# EXERCISE DIRECTIONS
Write every entry out again exactly, please, and skip the pictures.

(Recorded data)
========================================

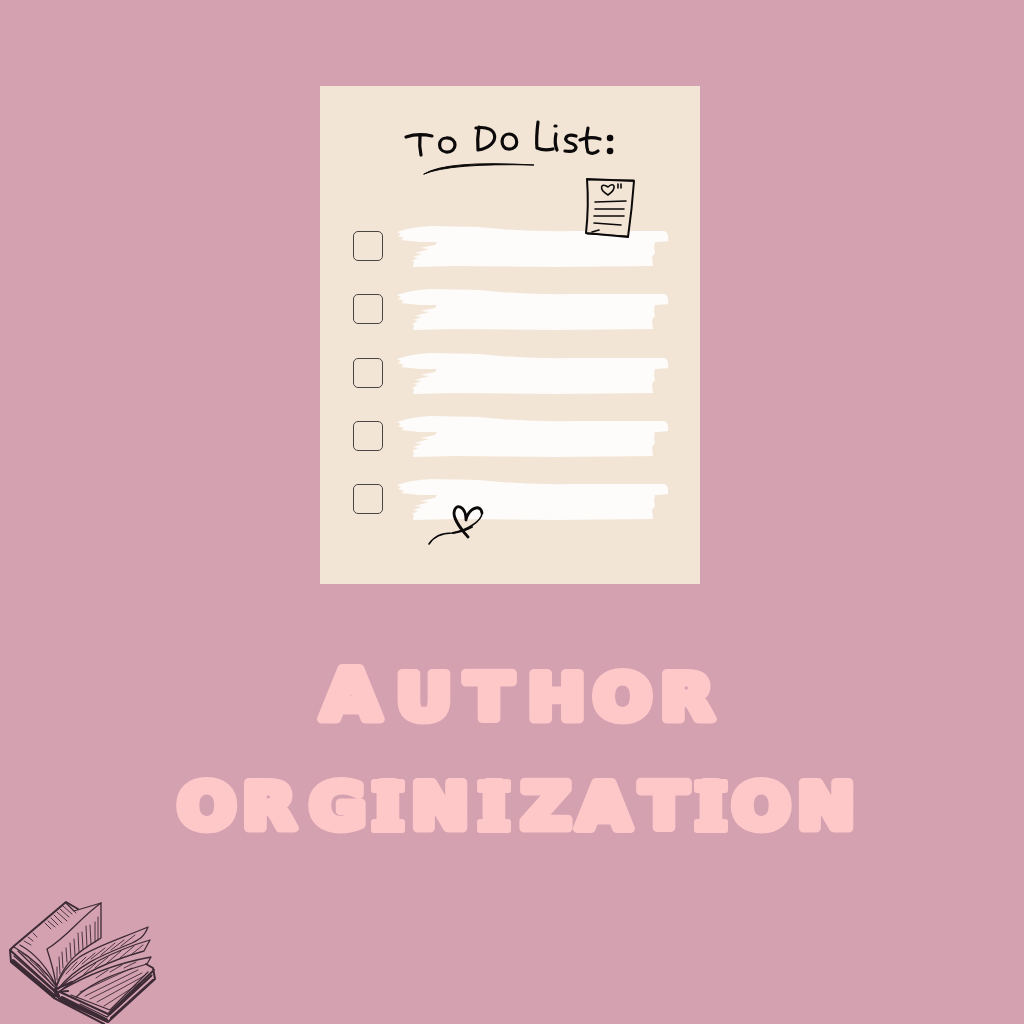
<!DOCTYPE html>
<html lang="en">
<head>
<meta charset="utf-8">
<title>Author orginization</title>
<style>
:root {
  --backdrop: #d4a1b1;
  --paper: #f2e5d6;
  --brush: #fdfcfb;
  --ink: #0b0909;
  --pencil: #3c2a34;
  --headline: #ffc8c8;
}
* { box-sizing: border-box; margin: 0; padding: 0; }
html, body { width: 1024px; height: 1024px; overflow: hidden; }
.poster { position: relative; width: 1024px; height: 1024px; overflow: hidden; background: var(--backdrop); }
.poster svg { display: block; }
.todo-card { position: absolute; left: 320px; top: 86px; width: 380px; height: 498px; background: var(--paper); }
.tasks { position: absolute; left: 33px; top: 139px; width: 318px; list-style: none; }
.task { display: flex; align-items: flex-start; height: 63.3px; }
.checkbox { width: 30px; height: 30px; margin-top: 6px; border: 1.3px solid #4a4542; border-radius: 5px; }
.brush-line { width: 274px; height: 43px; margin-left: 12px; fill: var(--brush); }
.doodles { position: absolute; inset: 0; fill: none; stroke: var(--ink); stroke-linecap: round; stroke-linejoin: round; }
.headline { position: absolute; left: 0; top: 640px; width: 1024px; height: 220px; }
.headline text {
  font: 700 62px "DejaVu Sans", sans-serif;
  text-anchor: middle;
  fill: var(--headline); stroke: var(--headline); stroke-width: 9; stroke-linejoin: round;
}
.headline .initial { font-size: 69px; }
.slabs { fill: var(--headline); }
.book { position: absolute; left: 0; top: 894px; fill: none; stroke: var(--pencil); stroke-linecap: round; stroke-linejoin: round; }
</style>
</head>
<body>
<main class="poster">
  <svg width="0" height="0" style="position:absolute" aria-hidden="true">
    <defs>
      <path id="brush-stroke" d="M2 7Q16 2 36 1L84 2Q130 7 180 6L269 6Q274 7 273 16Q264 17 260 17L259 23L260 28L257 32L258 41L160 42L60 41L18 42L19 37L17 36L23 33L18 32L27 29L20 28L34 24L25 23L40 20L42 17L24 17L6 15L9 13L3 11L6 9Z"/>
    </defs>
  </svg>

  <section class="todo-card">
    <ul class="tasks">
      <li class="task"><span class="checkbox"></span><svg class="brush-line"><use href="#brush-stroke"/></svg></li>
      <li class="task"><span class="checkbox"></span><svg class="brush-line"><use href="#brush-stroke"/></svg></li>
      <li class="task"><span class="checkbox"></span><svg class="brush-line"><use href="#brush-stroke"/></svg></li>
      <li class="task"><span class="checkbox"></span><svg class="brush-line"><use href="#brush-stroke"/></svg></li>
      <li class="task"><span class="checkbox"></span><svg class="brush-line"><use href="#brush-stroke"/></svg></li>
    </ul>
    <svg class="doodles" width="380" height="498" viewBox="320 86 380 498">
      <g class="card-title" role="img" aria-label="To Do list:" stroke-width="3.2">
        <path d="M406 137Q418 133 432 136M420 136Q419 146 421 155"/>
        <path d="M446 138C438 138 437 151 446 152C458 153 458 137 446 138Z"/>
        <path d="M479 127Q477 139 478 150M476 128C499 124 502 146 478 150"/>
        <path d="M509 134C500 134 500 148 508 149C520 150 519 134 509 134Z"/>
        <path d="M538 122Q536 138 537 148Q544 151 553 149"/>
        <path d="M556 134Q554 143 557 150M555 126L556 126"/>
        <path d="M576 136C566 133 562 140 570 143C579 145 578 153 565 151"/>
        <path d="M588 128Q585 143 588 152Q593 155 598 151M580 140Q590 136 600 139"/>
        <path stroke-width="6.5" d="M610 138L610.1 138M610 151L610.1 151"/>
      </g>
      <path class="underline" fill="#0b0909" stroke-width="1" d="M424 174Q446 160 534 165Q450 163 424 174Z"/>
      <g class="letter-icon" stroke-width="2">
        <path fill="#f2e5d6" d="M587 179L634 181Q632 209 628 237L586 233Q589 206 587 179Z"/>
        <path d="M588 180L634 180M587 234L627 236" stroke-width="1"/>
        <path stroke-width="1.6" d="M608 195C598 189 601 182 608 187C614 181 618 188 608 195M618 184L618 188M621 184L621 188"/>
        <path stroke-width="1.6" d="M595 202L626 201M595 209L624 209M594 216L624 216M594 223L621 225M592 232L599 230"/>
      </g>
      <g class="heart-flourish">
        <path stroke-width="1.6" d="M429 544Q436 533 452 533C466 531 482 521 482 513C481 504 469 508 466 520"/>
        <path stroke-width="2.8" d="M466 520C466 506 455 502 454 513C454 521 462 530 468 537M466 519C470 507 481 504 482 513"/>
        <path stroke-width="2" d="M453 533Q463 532 472 527"/>
      </g>
    </svg>
  </section>

  <h1 class="headline">
    <svg width="1024" height="220" viewBox="0 640 1024 220">
      <g transform="scale(1.1 1)">
        <text y="719.5" x="319 385.5 444.5 506 566 624.5"><tspan class="initial">A</tspan>UTHOR</text>
        <text y="828.5" x="188 244.5 307 352.7 400 449 496.4 549 603.6 646.4 692 751">ORGINIZATION</text>
      </g>
      <g class="slabs">
        <rect x="371" y="779" width="34" height="14" rx="3"/><rect x="371" y="819" width="34" height="14" rx="3"/>
        <rect x="477" y="779" width="34" height="14" rx="3"/><rect x="477" y="819" width="34" height="14" rx="3"/>
        <rect x="694" y="779" width="34" height="14" rx="3"/><rect x="694" y="819" width="34" height="14" rx="3"/>
      </g>
    </svg>
  </h1>

  <svg class="book" width="170" height="130" viewBox="0 894 170 130" role="img" aria-label="Sketch of an open book">
    <g class="covers" stroke-width="2">
      <path d="M10 950L14 946L66 902L78 909M10 950L11 962L54 998L104 1024M10 950L55 991"/>
      <path d="M55 991L60 1000L108 1022L155 979L153 968L146 964M60 992L108 1014L154 970"/>
      <path stroke-width="4" d="M13 961L54 996M62 998L106 1020M55 990L58 996"/>
    </g>
    <g class="pages" stroke-width="1.3">
      <path d="M14 947Q40 962 56 986M20 945Q43 958 56 986M66 903L74 911L101 903"/>
      <path d="M56 986C54 968 49 957 47 949C67 937 80 918 101 903L101 938C83 949 66 958 56 986Z"/>
      <path d="M56 988C67 954 95 949 148 927C144 937 140 939 132 943C105 954 78 964 58 989"/>
      <path d="M58 989C84 966 112 951 150 940L144 951C112 960 83 973 60 991"/>
      <path d="M60 991C88 974 118 963 151 957L147 964C120 972 95 980 76 997"/>
      <path d="M18 951L57 989M14 956L56 993M71 995L110 1010L148 972M80 1004L107 1017L152 975"/>
    </g>
    <g class="hatching" stroke-width=".9">
      <path d="M60 909L69 917M57 912L67 921M54 915L62 923M63 906L72 914M67 904L76 913M51 918L58 925M48 921L55 927M45 923L51 929M24 941L31 945M28 937L33 941M33 933L37 937"/>
      <path d="M57 980L57 967M60 974L59 957M63 968L62 952M67 962L66 948M71 959L70 943M75 955L74 939M79 952L78 933M83 949L82 932M87 947L86 926M91 944L90 925M95 942L95 922M98 940L98 917"/>
      <path d="M66 974L77 962M73 970L86 957M82 964L95 953M91 959L105 948M101 955L115 943M111 950L124 940M121 946L135 935M84 974L96 963M95 968L108 957M107 963L121 951M120 958L134 946M132 954L143 945M96 978L108 970M110 972L122 965M124 968L136 962"/>
      <path d="M80 992L132 968M85 996L138 970M90 999L142 973M97 1002L144 976M104 1006L146 979M22 953L40 966M30 960L48 976M36 964L53 986"/>
    </g>
    <path class="shadow-strokes" stroke-width="2.2" d="M110 1014L151 976M111 1018L153 980M112 1011L140 984M58 988L72 982M57 992L68 991"/>
  </svg>
</main>
</body>
</html>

========================================

# ANSWER SECTION
<!DOCTYPE html>
<html lang="en">
<head>
<meta charset="utf-8">
<title>Author orginization</title>
<style>
:root {
  --backdrop: #d4a1b1;
  --paper: #f2e5d6;
  --brush: #fdfcfb;
  --ink: #0b0909;
  --pencil: #3c2a34;
  --headline: #ffc8c8;
}
* { box-sizing: border-box; margin: 0; padding: 0; }
html, body { width: 1024px; height: 1024px; overflow: hidden; }
.poster { position: relative; width: 1024px; height: 1024px; overflow: hidden; background: var(--backdrop); }
.poster svg { display: block; }
.todo-card { position: absolute; left: 320px; top: 86px; width: 380px; height: 498px; background: var(--paper); }
.tasks { position: absolute; left: 33px; top: 139px; width: 318px; list-style: none; }
.task { display: flex; align-items: flex-start; height: 63.3px; }
.checkbox { width: 30px; height: 30px; margin-top: 6px; border: 1.3px solid #4a4542; border-radius: 5px; }
.brush-line { width: 274px; height: 43px; margin-left: 12px; fill: var(--brush); }
.doodles { position: absolute; inset: 0; fill: none; stroke: var(--ink); stroke-linecap: round; stroke-linejoin: round; }
.headline { position: absolute; left: 0; top: 640px; width: 1024px; height: 220px; }
.headline text {
  font: 700 62px "DejaVu Sans", sans-serif;
  text-anchor: middle;
  fill: var(--headline); stroke: var(--headline); stroke-width: 9; stroke-linejoin: round;
}
.headline .initial { font-size: 69px; }
.slabs { fill: var(--headline); }
.book { position: absolute; left: 0; top: 894px; fill: none; stroke: var(--pencil); stroke-linecap: round; stroke-linejoin: round; }
</style>
</head>
<body>
<main class="poster">
  <svg width="0" height="0" style="position:absolute" aria-hidden="true">
    <defs>
      <path id="brush-stroke" d="M2 7Q16 2 36 1L84 2Q130 7 180 6L269 6Q274 7 273 16Q264 17 260 17L259 23L260 28L257 32L258 41L160 42L60 41L18 42L19 37L17 36L23 33L18 32L27 29L20 28L34 24L25 23L40 20L42 17L24 17L6 15L9 13L3 11L6 9Z"/>
    </defs>
  </svg>

  <section class="todo-card">
    <ul class="tasks">
      <li class="task"><span class="checkbox"></span><svg class="brush-line"><use href="#brush-stroke"/></svg></li>
      <li class="task"><span class="checkbox"></span><svg class="brush-line"><use href="#brush-stroke"/></svg></li>
      <li class="task"><span class="checkbox"></span><svg class="brush-line"><use href="#brush-stroke"/></svg></li>
      <li class="task"><span class="checkbox"></span><svg class="brush-line"><use href="#brush-stroke"/></svg></li>
      <li class="task"><span class="checkbox"></span><svg class="brush-line"><use href="#brush-stroke"/></svg></li>
    </ul>
    <svg class="doodles" width="380" height="498" viewBox="320 86 380 498">
      <g class="card-title" role="img" aria-label="To Do list:" stroke-width="3.2">
        <path d="M406 137Q418 133 432 136M420 136Q419 146 421 155"/>
        <path d="M446 138C438 138 437 151 446 152C458 153 458 137 446 138Z"/>
        <path d="M479 127Q477 139 478 150M476 128C499 124 502 146 478 150"/>
        <path d="M509 134C500 134 500 148 508 149C520 150 519 134 509 134Z"/>
        <path d="M538 122Q536 138 537 148Q544 151 553 149"/>
        <path d="M556 134Q554 143 557 150M555 126L556 126"/>
        <path d="M576 136C566 133 562 140 570 143C579 145 578 153 565 151"/>
        <path d="M588 128Q585 143 588 152Q593 155 598 151M580 140Q590 136 600 139"/>
        <path stroke-width="6.5" d="M610 138L610.1 138M610 151L610.1 151"/>
      </g>
      <path class="underline" fill="#0b0909" stroke-width="1" d="M424 174Q446 160 534 165Q450 163 424 174Z"/>
      <g class="letter-icon" stroke-width="2">
        <path fill="#f2e5d6" d="M587 179L634 181Q632 209 628 237L586 233Q589 206 587 179Z"/>
        <path d="M588 180L634 180M587 234L627 236" stroke-width="1"/>
        <path stroke-width="1.6" d="M608 195C598 189 601 182 608 187C614 181 618 188 608 195M618 184L618 188M621 184L621 188"/>
        <path stroke-width="1.6" d="M595 202L626 201M595 209L624 209M594 216L624 216M594 223L621 225M592 232L599 230"/>
      </g>
      <g class="heart-flourish">
        <path stroke-width="1.6" d="M429 544Q436 533 452 533C466 531 482 521 482 513C481 504 469 508 466 520"/>
        <path stroke-width="2.8" d="M466 520C466 506 455 502 454 513C454 521 462 530 468 537M466 519C470 507 481 504 482 513"/>
        <path stroke-width="2" d="M453 533Q463 532 472 527"/>
      </g>
    </svg>
  </section>

  <h1 class="headline">
    <svg width="1024" height="220" viewBox="0 640 1024 220">
      <g transform="scale(1.1 1)">
        <text y="719.5" x="319 385.5 444.5 506 566 624.5"><tspan class="initial">A</tspan>UTHOR</text>
        <text y="828.5" x="188 244.5 307 352.7 400 449 496.4 549 603.6 646.4 692 751">ORGINIZATION</text>
      </g>
      <g class="slabs">
        <rect x="371" y="779" width="34" height="14" rx="3"/><rect x="371" y="819" width="34" height="14" rx="3"/>
        <rect x="477" y="779" width="34" height="14" rx="3"/><rect x="477" y="819" width="34" height="14" rx="3"/>
        <rect x="694" y="779" width="34" height="14" rx="3"/><rect x="694" y="819" width="34" height="14" rx="3"/>
      </g>
    </svg>
  </h1>

  <svg class="book" width="170" height="130" viewBox="0 894 170 130" role="img" aria-label="Sketch of an open book">
    <g class="covers" stroke-width="2">
      <path d="M10 950L14 946L66 902L78 909M10 950L11 962L54 998L104 1024M10 950L55 991"/>
      <path d="M55 991L60 1000L108 1022L155 979L153 968L146 964M60 992L108 1014L154 970"/>
      <path stroke-width="4" d="M13 961L54 996M62 998L106 1020M55 990L58 996"/>
    </g>
    <g class="pages" stroke-width="1.3">
      <path d="M14 947Q40 962 56 986M20 945Q43 958 56 986M66 903L74 911L101 903"/>
      <path d="M56 986C54 968 49 957 47 949C67 937 80 918 101 903L101 938C83 949 66 958 56 986Z"/>
      <path d="M56 988C67 954 95 949 148 927C144 937 140 939 132 943C105 954 78 964 58 989"/>
      <path d="M58 989C84 966 112 951 150 940L144 951C112 960 83 973 60 991"/>
      <path d="M60 991C88 974 118 963 151 957L147 964C120 972 95 980 76 997"/>
      <path d="M18 951L57 989M14 956L56 993M71 995L110 1010L148 972M80 1004L107 1017L152 975"/>
    </g>
    <g class="hatching" stroke-width=".9">
      <path d="M60 909L69 917M57 912L67 921M54 915L62 923M63 906L72 914M67 904L76 913M51 918L58 925M48 921L55 927M45 923L51 929M24 941L31 945M28 937L33 941M33 933L37 937"/>
      <path d="M57 980L57 967M60 974L59 957M63 968L62 952M67 962L66 948M71 959L70 943M75 955L74 939M79 952L78 933M83 949L82 932M87 947L86 926M91 944L90 925M95 942L95 922M98 940L98 917"/>
      <path d="M66 974L77 962M73 970L86 957M82 964L95 953M91 959L105 948M101 955L115 943M111 950L124 940M121 946L135 935M84 974L96 963M95 968L108 957M107 963L121 951M120 958L134 946M132 954L143 945M96 978L108 970M110 972L122 965M124 968L136 962"/>
      <path d="M80 992L132 968M85 996L138 970M90 999L142 973M97 1002L144 976M104 1006L146 979M22 953L40 966M30 960L48 976M36 964L53 986"/>
    </g>
    <path class="shadow-strokes" stroke-width="2.2" d="M110 1014L151 976M111 1018L153 980M112 1011L140 984M58 988L72 982M57 992L68 991"/>
  </svg>
</main>
</body>
</html>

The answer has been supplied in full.